◆ AIM OF THE EXERCISE: Pick each line that has "colors" out of the records.

◆ LISTED ENTRIES:
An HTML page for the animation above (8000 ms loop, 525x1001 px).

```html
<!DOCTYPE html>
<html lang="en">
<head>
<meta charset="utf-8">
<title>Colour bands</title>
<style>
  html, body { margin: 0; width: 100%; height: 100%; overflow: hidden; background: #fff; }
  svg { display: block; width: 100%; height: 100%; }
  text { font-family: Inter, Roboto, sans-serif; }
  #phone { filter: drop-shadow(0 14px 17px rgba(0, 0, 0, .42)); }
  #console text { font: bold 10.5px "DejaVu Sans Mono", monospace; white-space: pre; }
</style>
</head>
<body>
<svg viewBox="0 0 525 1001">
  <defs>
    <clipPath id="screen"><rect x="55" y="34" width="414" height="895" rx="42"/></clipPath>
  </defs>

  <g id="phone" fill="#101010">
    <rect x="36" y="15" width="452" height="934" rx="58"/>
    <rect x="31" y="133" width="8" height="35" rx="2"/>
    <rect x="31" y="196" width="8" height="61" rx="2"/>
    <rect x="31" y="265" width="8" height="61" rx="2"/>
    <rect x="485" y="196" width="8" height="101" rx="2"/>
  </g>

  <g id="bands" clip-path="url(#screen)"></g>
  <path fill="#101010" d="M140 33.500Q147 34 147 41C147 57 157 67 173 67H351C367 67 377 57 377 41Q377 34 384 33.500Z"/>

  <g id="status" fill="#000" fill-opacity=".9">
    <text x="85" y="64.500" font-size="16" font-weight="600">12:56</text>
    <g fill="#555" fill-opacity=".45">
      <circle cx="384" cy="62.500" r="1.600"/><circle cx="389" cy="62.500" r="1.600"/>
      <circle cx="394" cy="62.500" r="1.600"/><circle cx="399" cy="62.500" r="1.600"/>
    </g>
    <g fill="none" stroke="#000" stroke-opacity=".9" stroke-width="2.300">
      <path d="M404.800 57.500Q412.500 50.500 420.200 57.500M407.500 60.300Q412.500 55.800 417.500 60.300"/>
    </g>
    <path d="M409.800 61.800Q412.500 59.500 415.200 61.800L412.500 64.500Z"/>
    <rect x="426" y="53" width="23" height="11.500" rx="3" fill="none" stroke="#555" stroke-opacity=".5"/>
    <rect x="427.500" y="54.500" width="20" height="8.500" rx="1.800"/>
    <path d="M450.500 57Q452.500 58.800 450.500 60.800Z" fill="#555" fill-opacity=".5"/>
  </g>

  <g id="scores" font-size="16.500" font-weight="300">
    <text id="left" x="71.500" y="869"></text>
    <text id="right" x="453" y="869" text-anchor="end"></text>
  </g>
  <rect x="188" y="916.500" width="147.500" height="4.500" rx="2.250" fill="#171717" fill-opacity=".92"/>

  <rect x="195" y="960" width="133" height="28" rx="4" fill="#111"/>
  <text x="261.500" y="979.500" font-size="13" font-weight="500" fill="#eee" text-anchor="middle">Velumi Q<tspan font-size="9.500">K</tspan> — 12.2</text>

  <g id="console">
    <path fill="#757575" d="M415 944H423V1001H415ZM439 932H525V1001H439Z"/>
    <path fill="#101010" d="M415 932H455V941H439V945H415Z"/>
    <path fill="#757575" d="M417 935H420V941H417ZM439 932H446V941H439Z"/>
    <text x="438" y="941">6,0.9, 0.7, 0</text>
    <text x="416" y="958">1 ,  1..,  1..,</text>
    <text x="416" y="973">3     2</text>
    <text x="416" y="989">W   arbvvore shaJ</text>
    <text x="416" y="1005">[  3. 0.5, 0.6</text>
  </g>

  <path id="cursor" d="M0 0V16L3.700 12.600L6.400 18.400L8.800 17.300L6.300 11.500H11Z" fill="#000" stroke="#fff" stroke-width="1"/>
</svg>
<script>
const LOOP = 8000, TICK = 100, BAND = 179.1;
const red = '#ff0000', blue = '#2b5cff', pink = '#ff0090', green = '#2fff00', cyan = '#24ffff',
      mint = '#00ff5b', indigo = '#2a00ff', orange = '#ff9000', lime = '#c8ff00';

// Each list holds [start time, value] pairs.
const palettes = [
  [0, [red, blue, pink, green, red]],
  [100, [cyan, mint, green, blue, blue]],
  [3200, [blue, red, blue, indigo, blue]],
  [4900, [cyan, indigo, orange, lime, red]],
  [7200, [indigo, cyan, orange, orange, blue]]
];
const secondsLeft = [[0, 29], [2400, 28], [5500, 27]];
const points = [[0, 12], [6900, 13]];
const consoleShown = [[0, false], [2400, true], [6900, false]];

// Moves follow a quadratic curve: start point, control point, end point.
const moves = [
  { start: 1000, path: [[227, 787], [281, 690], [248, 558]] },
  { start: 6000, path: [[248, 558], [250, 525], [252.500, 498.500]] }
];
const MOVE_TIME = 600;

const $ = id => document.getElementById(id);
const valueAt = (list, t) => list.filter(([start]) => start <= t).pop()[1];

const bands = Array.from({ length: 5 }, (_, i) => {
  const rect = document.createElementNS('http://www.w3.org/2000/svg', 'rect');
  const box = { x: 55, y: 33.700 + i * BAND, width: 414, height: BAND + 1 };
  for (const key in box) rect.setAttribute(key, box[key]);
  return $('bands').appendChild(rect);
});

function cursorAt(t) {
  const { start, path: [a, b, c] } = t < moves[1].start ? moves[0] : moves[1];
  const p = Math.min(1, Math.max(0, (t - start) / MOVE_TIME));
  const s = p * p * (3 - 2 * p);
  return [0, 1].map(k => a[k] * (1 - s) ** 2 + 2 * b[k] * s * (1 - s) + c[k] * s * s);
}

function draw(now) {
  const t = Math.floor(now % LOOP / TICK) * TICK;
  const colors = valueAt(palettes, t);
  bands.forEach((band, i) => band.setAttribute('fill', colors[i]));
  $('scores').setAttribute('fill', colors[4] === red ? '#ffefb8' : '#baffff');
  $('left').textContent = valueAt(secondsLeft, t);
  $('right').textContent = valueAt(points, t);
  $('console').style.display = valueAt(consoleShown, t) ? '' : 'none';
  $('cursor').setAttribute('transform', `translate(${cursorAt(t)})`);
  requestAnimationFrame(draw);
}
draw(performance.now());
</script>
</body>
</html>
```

◆ RESULT:
  const colors = valueAt(palettes, t);
  bands.forEach((band, i) => band.setAttribute('fill', colors[i]));
  $('scores').setAttribute('fill', colors[4] === red ? '#ffefb8' : '#baffff');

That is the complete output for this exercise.